A Short History of Contested Conventions

Stevenson

The 1952 Democratic Convention was contested

If John Kasich wins the GOP primary in Ohio tonight we just might be on our way to a contested convention this summer in Cleveland.  (If Marco Rubio pulls the upset in Florida the chances of a contested convention are even better).

Over at the website of the Pew Research Forum, Drew Desilver defines a “contested” convention and reminds us that this has happened multiple times in American political history.

Here is a taste:

A contested convention, for those who’ve never experienced one (which is to say, everyone under the age of 35 or 40), occurs when no candidate has amassed the majority of delegate votes needed to win his or her party’s nomination in advance of the convention. A candidate still might gather the delegates needed by the time balloting begins, in which case the nomination is settled on the first ballot. But should the first ballot not produce a nominee, most delegates become free to vote for whomever they wish, leading potentially to multiple ballots, horse-trading, smoke-filled rooms, favorite sons, dark horses and other colorful elements that have enlivened American political journalism, literature and theater.

Even before primaries and caucuses came to dominate presidential campaigns in the 1970s, parties generally didn’t welcome contested conventions, especially when they went past the first ballot.
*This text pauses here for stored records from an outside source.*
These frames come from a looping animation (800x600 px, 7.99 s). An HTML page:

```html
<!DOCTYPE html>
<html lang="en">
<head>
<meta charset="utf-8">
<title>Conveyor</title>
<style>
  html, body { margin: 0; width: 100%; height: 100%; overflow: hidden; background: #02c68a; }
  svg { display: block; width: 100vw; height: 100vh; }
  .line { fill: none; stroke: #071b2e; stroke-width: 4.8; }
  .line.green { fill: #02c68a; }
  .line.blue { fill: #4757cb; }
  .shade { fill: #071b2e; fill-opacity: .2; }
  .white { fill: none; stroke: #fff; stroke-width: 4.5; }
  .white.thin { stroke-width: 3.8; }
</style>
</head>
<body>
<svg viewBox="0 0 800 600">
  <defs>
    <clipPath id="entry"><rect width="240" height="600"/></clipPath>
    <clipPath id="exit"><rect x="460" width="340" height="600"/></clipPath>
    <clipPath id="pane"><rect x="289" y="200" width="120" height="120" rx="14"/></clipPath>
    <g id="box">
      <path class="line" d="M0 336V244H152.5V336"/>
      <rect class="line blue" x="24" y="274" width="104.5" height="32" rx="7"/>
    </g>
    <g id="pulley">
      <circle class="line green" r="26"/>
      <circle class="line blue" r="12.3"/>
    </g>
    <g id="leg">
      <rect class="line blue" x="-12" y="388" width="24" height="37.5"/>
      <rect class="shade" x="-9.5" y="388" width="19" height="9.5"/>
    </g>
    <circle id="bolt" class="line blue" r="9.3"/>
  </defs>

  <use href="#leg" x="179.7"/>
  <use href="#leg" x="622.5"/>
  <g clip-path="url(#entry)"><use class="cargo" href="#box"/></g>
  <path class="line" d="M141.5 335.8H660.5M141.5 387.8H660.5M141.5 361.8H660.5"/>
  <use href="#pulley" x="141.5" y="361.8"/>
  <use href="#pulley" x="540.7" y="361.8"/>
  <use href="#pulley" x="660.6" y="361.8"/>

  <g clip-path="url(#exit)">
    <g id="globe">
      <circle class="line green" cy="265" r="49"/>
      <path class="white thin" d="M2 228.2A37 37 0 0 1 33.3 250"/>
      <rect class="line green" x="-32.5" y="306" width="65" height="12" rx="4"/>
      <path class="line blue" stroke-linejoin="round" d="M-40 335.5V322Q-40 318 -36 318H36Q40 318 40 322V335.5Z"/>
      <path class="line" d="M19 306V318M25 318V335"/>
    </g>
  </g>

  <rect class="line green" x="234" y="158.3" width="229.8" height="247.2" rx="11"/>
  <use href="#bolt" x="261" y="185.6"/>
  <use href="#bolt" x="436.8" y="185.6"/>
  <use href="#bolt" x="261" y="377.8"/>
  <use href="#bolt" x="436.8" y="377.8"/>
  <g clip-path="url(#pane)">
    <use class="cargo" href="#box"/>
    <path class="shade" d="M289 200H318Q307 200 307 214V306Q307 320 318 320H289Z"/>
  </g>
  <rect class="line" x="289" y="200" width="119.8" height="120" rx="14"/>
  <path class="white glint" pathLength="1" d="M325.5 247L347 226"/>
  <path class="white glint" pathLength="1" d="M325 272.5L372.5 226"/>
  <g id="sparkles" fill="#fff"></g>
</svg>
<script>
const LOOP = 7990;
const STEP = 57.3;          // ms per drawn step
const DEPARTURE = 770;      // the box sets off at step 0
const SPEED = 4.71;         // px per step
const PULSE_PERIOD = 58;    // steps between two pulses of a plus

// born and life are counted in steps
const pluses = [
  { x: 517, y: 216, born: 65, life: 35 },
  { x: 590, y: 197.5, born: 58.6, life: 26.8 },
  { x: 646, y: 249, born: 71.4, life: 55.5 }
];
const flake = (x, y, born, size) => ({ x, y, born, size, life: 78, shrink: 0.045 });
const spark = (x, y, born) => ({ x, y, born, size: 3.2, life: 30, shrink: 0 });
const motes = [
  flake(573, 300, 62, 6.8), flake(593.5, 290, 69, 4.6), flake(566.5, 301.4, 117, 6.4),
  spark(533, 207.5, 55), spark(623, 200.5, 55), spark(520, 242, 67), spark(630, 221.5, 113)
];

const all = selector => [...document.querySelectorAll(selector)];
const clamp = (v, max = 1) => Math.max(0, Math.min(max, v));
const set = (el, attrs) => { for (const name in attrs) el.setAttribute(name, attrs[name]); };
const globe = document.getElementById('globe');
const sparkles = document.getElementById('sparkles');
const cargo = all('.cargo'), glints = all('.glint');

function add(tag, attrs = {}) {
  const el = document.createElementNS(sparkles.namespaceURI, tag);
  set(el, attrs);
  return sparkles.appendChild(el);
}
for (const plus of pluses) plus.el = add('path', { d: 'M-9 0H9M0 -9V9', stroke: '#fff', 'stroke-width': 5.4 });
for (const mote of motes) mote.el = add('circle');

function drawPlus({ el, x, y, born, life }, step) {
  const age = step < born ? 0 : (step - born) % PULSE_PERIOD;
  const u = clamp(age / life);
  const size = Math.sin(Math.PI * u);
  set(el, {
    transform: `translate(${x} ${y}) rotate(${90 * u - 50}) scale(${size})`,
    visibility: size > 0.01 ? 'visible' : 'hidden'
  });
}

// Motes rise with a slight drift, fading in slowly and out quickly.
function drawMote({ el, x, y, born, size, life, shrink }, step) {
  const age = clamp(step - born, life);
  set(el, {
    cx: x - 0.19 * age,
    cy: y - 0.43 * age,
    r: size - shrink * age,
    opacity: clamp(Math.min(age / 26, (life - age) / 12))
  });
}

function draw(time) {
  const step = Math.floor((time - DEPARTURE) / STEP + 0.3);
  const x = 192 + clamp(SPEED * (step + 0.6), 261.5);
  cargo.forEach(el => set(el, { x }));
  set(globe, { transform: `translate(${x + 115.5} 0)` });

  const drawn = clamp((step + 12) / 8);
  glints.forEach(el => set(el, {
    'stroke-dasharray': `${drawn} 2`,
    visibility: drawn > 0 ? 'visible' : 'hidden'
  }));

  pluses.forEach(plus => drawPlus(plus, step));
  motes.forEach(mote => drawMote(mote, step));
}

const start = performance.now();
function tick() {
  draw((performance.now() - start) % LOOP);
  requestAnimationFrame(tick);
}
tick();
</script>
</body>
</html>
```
And for good reason: Candidates who needed multiple ballots to be nominated seldom went on to win the White House.

We looked at all 60 Democratic and Republican nominating conventions from 1868 (the first post-Civil War election) to 1984, the last time a convention presented even a glimmer of uncertainty. Over that time, 18 candidates (eight Republicans and 10 Democrats) were nominated on multiple ballots; of those, only seven were elected president (and four of them were running against another multiple-ballot nominee, so one of them had to win).
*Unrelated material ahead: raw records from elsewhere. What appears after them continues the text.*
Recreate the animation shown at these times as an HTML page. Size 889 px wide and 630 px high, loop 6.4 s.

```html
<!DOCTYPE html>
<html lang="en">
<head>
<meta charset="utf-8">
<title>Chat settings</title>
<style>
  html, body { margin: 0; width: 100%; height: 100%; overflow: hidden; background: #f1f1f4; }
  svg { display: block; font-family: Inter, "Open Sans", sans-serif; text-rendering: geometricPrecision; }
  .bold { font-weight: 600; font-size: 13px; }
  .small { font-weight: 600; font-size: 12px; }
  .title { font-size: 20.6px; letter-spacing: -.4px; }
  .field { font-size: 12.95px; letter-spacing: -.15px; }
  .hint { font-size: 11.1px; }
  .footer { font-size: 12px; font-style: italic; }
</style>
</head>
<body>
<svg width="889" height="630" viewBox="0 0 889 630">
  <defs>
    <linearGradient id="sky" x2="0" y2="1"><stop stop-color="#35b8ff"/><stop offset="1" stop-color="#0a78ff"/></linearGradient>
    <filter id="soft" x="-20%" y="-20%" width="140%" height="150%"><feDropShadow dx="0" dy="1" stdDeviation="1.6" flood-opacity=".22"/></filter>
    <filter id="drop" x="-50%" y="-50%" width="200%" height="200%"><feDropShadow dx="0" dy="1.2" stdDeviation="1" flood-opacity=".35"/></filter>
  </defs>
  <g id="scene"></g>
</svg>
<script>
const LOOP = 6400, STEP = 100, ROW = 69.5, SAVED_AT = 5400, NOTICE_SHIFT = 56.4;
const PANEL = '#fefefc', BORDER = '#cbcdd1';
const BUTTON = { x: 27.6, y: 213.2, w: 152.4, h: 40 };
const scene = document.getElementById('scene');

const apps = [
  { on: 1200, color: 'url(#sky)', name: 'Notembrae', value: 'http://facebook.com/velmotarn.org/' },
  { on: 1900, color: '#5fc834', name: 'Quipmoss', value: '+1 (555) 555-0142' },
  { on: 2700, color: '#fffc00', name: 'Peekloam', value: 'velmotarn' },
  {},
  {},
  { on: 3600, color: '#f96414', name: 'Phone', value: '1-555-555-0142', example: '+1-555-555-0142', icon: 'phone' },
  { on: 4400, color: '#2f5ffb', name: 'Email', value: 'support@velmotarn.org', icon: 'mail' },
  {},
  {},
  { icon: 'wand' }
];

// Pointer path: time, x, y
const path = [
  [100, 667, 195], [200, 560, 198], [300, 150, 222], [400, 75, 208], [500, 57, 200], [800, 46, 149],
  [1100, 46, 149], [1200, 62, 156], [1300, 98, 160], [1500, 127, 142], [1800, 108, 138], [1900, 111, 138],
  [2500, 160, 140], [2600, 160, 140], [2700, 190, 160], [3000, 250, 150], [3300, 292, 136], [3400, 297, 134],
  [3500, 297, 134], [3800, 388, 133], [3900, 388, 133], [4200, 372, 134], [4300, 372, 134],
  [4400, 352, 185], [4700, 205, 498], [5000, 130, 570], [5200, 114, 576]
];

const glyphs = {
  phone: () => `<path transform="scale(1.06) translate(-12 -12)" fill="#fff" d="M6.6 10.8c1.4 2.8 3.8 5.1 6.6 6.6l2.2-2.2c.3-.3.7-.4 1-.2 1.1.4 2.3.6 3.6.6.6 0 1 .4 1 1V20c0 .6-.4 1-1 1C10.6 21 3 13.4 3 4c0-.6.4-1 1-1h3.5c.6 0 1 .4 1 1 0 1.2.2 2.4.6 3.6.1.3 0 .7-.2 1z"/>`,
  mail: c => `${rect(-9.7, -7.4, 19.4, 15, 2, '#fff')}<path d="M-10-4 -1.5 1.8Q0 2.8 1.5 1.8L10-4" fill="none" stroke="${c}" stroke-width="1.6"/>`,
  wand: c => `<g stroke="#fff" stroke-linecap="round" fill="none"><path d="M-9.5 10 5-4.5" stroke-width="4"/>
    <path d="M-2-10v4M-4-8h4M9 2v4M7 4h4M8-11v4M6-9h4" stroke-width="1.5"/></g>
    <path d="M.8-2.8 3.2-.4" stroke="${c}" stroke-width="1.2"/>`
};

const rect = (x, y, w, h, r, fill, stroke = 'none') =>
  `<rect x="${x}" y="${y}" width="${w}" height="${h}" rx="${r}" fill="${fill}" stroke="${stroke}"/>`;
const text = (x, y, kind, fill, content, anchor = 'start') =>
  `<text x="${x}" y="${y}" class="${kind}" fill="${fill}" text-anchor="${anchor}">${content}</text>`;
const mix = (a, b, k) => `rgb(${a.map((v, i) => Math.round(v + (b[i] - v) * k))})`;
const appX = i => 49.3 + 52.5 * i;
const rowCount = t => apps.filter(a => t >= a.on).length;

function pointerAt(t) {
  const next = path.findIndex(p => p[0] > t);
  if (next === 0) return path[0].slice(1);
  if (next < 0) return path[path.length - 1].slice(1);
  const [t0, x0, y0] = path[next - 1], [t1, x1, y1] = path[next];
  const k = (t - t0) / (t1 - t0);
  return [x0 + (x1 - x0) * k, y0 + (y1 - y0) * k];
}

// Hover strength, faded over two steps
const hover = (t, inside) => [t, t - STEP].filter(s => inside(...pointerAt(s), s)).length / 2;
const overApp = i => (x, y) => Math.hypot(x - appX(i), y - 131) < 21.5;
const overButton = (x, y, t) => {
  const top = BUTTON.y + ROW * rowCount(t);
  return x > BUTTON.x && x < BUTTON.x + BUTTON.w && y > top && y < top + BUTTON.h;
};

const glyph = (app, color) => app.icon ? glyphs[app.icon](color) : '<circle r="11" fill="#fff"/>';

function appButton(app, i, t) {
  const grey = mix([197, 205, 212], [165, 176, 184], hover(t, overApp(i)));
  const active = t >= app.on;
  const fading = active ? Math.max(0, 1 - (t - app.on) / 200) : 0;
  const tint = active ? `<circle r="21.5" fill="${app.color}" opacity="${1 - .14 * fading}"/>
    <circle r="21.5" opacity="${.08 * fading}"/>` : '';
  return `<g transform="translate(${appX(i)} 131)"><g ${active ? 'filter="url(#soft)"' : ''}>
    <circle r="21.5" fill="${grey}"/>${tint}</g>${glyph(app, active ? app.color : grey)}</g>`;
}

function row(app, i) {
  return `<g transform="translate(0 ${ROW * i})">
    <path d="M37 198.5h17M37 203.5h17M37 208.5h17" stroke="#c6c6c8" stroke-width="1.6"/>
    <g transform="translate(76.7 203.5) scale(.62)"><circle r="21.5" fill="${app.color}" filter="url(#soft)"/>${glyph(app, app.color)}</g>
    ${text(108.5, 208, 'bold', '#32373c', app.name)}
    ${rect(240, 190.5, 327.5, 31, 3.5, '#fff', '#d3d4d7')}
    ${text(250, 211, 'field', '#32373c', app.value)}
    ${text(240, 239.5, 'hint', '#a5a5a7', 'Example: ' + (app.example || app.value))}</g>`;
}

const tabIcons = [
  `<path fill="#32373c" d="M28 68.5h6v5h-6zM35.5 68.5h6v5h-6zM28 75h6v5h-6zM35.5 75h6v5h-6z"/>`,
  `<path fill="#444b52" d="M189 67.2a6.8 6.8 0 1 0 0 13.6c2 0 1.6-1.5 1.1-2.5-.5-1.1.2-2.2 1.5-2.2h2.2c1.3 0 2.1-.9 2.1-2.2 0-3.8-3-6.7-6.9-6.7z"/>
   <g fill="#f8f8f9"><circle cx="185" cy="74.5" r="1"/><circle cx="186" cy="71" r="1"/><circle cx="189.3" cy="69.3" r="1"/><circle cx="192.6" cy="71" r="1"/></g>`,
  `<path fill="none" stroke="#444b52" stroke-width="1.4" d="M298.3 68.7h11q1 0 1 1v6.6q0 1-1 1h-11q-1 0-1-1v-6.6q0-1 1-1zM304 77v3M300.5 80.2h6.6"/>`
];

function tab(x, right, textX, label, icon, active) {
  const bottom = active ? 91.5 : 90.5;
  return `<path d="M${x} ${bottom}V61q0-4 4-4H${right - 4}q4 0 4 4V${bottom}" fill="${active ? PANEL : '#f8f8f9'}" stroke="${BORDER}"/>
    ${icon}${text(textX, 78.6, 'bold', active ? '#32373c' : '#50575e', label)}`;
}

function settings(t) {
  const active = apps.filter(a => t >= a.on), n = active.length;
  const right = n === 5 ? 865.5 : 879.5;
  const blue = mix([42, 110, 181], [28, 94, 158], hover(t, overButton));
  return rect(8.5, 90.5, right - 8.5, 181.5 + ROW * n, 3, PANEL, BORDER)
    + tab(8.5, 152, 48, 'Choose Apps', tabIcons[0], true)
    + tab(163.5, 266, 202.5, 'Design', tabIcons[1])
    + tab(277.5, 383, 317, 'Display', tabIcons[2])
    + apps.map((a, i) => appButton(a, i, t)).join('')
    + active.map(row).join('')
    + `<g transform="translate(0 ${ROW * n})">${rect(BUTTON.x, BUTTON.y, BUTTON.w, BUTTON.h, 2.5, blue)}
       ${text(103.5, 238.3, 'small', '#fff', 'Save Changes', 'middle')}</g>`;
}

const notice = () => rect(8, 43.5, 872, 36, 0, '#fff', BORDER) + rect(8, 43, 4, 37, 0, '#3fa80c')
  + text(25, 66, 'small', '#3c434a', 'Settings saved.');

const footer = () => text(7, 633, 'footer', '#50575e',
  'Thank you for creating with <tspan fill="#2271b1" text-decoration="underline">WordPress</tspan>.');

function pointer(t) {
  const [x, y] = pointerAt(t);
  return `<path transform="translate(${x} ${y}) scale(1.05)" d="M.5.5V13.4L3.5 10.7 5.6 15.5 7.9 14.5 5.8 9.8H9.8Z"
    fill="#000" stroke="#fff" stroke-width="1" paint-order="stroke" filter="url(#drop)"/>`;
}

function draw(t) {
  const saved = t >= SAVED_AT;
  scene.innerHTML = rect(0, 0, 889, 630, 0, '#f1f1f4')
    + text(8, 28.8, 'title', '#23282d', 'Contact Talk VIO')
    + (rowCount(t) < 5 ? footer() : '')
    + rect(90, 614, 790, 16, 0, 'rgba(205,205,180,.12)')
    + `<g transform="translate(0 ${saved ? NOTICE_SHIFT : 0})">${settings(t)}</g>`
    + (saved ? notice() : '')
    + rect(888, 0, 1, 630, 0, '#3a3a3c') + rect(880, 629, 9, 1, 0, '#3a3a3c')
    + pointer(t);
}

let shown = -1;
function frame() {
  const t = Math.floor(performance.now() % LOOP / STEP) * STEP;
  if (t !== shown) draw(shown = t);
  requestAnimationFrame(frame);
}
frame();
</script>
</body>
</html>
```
All told, of the 22 presidential elections held between 1868 and 1952 – the last multiple-ballot nomination to date, of Adlai Stevenson as the Democratic standard-bearer – 14 featured at least one major-party nominee who’d won on multiple ballots. (These often were referred to as “brokered conventions,” a term we’re avoiding here because of its connotations of shady backroom deals.)

Read the entire piece here.